Superplume Project: Towards a new view of whole Earth dynamics
© The Society of Geomagnetism and Earth, Planetary and Space Sciences (SGEPSS); The Seismological Society of Japan; The Volcanological Society of Japan; The Geodetic Society of Japan; The Japanese Society for Planetary Sciences. 1999
Received: 27 July 1998
Accepted: 7 November 1998
Published: 6 June 2014
According to the theory of plate tectonics proposed in the late 1960’s, the Earth’s surface is covered by about ten rigid plates, which are generated at mid-oceanic ridges, move to oceanic trenches, and there subduct into the mantle. A theory of plate tectonics explains most geologic phenomena such as seismicity, volcanism, and magnetic striping of the ocean-floor. However, the theory of plate tectonics explains only the orogenic phenomena occurring in the uppermost several hundred of kilometers of the Earth’s interior. It is, therefore, a theory covering less than 1/10 of the Earth’s diameter (left in Fig. 1).
During the 1980’s studies of seismic tomography provided a new view of the Earth’s interior, and hence our understanding of the Earth’s dynamics has considerably improved. Beneath the southern Pacific a large-scale low-velocity region is present (e.g., Inoue et al., 1990), whereas beneath Asia a higher velocity region is present. The former region is characterized by a topographic high exceeding 1000 m (e.g., Crough, 1983) and also by several hot spots, suggesting the presence of large-scale mantle upwelling. The latter region corresponds to the area in which the largest amount of oceanic lithosphere has subducted during the last 300 Ma, suggesting the presence of mantle downwelling in central Asia (middle in Fig. 1).
Maruyama (1994) and Maruyama et al. (1994) proposed “Plume tectonics” to explain not only the superficial layer but also dynamics in the whole Earth: Subducted slabs in the western Pacific are stagnant at the 670 km discontinuity because of the endothermic phase transition and eventually collapse to form a cold mantle downwelling to the core mantle boundary (CMB). Two large-scale mantle upwellings are present in the lower mantle under the south Pacific and Africa (hot superplume). The whole-mantle scale convection controlled by the large-scale flow is called plume tectonics and should play a major role in the Earth’s dynamics.
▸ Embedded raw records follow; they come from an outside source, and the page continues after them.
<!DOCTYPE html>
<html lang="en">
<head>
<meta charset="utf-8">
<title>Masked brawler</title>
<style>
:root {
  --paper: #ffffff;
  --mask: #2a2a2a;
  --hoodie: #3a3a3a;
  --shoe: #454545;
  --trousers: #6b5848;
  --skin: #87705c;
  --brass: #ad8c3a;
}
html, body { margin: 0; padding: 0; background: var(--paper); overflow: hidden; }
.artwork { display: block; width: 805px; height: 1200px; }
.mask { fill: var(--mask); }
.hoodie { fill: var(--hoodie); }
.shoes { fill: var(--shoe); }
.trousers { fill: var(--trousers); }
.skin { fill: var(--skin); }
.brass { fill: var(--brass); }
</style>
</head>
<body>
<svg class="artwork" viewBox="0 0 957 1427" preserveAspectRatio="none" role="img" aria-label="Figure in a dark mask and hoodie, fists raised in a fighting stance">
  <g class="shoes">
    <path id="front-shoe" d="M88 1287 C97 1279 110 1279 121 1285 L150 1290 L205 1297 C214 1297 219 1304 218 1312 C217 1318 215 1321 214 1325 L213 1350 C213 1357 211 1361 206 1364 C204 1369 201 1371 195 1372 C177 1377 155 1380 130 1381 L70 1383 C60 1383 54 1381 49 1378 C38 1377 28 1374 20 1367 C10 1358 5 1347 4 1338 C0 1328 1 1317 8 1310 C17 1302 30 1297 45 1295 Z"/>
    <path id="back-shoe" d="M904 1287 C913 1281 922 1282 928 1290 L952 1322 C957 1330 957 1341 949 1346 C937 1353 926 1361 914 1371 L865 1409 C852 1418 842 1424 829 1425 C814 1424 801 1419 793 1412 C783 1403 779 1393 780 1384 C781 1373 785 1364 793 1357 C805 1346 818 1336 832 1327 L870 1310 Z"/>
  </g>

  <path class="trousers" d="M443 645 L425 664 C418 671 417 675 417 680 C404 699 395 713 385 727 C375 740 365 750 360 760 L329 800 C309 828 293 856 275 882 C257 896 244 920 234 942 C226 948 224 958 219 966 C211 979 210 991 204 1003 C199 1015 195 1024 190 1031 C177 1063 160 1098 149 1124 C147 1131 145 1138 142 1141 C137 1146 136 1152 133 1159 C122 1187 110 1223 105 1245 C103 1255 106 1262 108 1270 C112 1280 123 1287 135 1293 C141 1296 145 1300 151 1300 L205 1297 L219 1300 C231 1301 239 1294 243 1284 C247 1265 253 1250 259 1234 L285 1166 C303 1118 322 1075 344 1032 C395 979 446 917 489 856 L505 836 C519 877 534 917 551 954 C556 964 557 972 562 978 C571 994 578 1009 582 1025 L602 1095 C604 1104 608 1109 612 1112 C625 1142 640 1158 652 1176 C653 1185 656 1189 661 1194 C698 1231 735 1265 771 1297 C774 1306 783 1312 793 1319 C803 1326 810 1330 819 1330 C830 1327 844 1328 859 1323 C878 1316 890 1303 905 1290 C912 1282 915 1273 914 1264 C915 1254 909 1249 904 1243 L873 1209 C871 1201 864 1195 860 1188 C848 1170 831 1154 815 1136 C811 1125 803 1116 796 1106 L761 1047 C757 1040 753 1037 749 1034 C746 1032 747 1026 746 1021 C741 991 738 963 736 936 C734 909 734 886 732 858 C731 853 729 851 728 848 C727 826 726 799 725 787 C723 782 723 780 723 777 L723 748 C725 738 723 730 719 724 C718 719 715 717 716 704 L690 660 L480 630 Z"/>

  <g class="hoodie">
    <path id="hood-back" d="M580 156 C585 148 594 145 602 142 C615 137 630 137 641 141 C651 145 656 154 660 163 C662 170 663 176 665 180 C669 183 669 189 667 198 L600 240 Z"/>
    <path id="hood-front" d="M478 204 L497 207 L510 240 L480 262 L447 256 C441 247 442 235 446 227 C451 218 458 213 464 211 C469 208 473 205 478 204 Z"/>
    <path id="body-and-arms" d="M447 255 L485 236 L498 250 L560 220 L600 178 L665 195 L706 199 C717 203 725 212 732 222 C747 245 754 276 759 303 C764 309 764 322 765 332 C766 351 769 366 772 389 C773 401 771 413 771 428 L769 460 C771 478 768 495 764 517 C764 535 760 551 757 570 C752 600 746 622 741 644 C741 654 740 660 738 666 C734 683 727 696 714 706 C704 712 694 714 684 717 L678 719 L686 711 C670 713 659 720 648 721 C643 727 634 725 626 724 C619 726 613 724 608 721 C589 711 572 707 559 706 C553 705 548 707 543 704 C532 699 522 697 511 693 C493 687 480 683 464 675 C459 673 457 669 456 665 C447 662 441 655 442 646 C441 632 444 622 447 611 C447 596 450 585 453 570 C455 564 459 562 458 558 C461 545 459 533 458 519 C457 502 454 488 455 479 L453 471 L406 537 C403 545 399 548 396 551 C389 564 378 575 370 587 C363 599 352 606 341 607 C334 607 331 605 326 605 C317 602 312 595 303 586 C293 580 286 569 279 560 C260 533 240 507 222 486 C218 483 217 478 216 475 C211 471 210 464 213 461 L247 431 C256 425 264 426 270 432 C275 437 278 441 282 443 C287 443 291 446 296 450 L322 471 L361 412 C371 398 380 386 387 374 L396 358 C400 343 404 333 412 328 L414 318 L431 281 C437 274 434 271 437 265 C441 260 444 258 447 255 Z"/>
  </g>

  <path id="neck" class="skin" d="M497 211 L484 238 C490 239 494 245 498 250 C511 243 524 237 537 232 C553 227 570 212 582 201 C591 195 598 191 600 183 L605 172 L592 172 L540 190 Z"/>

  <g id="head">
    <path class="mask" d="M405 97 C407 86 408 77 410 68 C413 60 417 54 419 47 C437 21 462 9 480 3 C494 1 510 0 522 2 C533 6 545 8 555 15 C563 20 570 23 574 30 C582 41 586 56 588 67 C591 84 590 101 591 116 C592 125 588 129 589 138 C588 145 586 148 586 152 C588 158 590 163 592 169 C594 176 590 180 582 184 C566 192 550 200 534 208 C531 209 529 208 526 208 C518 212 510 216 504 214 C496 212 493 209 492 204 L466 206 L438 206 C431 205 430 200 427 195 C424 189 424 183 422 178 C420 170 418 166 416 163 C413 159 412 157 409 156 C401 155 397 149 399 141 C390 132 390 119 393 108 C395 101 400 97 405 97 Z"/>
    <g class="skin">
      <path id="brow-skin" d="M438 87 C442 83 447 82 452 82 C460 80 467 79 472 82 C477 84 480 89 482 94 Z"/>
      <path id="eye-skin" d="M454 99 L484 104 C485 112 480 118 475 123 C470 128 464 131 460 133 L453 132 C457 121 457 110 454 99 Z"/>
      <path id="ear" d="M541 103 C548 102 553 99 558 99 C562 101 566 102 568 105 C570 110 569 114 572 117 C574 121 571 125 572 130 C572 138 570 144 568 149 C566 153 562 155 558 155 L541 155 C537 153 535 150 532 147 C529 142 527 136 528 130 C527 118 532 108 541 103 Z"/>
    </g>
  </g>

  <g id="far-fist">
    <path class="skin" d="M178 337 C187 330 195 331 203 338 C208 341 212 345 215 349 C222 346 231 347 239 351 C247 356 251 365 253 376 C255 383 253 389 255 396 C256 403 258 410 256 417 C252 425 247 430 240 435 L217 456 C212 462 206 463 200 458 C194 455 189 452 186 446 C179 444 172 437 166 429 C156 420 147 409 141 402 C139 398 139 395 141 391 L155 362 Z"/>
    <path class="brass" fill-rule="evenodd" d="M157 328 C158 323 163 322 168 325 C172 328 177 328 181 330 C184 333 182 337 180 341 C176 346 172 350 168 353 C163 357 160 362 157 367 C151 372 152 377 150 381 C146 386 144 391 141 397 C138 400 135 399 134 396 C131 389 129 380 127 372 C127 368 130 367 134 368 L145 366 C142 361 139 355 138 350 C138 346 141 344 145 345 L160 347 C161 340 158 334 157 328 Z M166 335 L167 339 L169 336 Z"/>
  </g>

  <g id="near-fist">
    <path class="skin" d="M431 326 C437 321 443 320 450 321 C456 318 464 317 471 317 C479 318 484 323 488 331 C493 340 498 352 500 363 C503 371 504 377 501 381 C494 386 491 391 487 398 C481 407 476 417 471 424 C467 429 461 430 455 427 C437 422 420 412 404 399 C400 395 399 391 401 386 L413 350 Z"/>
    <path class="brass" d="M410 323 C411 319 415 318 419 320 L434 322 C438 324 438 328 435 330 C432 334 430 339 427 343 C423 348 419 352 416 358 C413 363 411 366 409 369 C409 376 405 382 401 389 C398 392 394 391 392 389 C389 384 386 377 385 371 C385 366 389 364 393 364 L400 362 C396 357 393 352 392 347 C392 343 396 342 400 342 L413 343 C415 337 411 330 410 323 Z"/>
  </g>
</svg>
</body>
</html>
The material circulation of the superplumes should carry not only heat but also incompatible elements in each layer, which should be identifiable in the chemical signature of hotspot magma (right in Fig. 1).
The Superplume Project, funded by Japan’s Science and Technology Agency, started in 1996 to examine the above working hypothesis and establish a new view of whole Earth dynamics. The project is interdisciplinary and involves a broad range of Earth sciences: seismology, geology, ultra-high-pressure experiments, geodesy, and numerical simulation of mantle convection as described in detail below.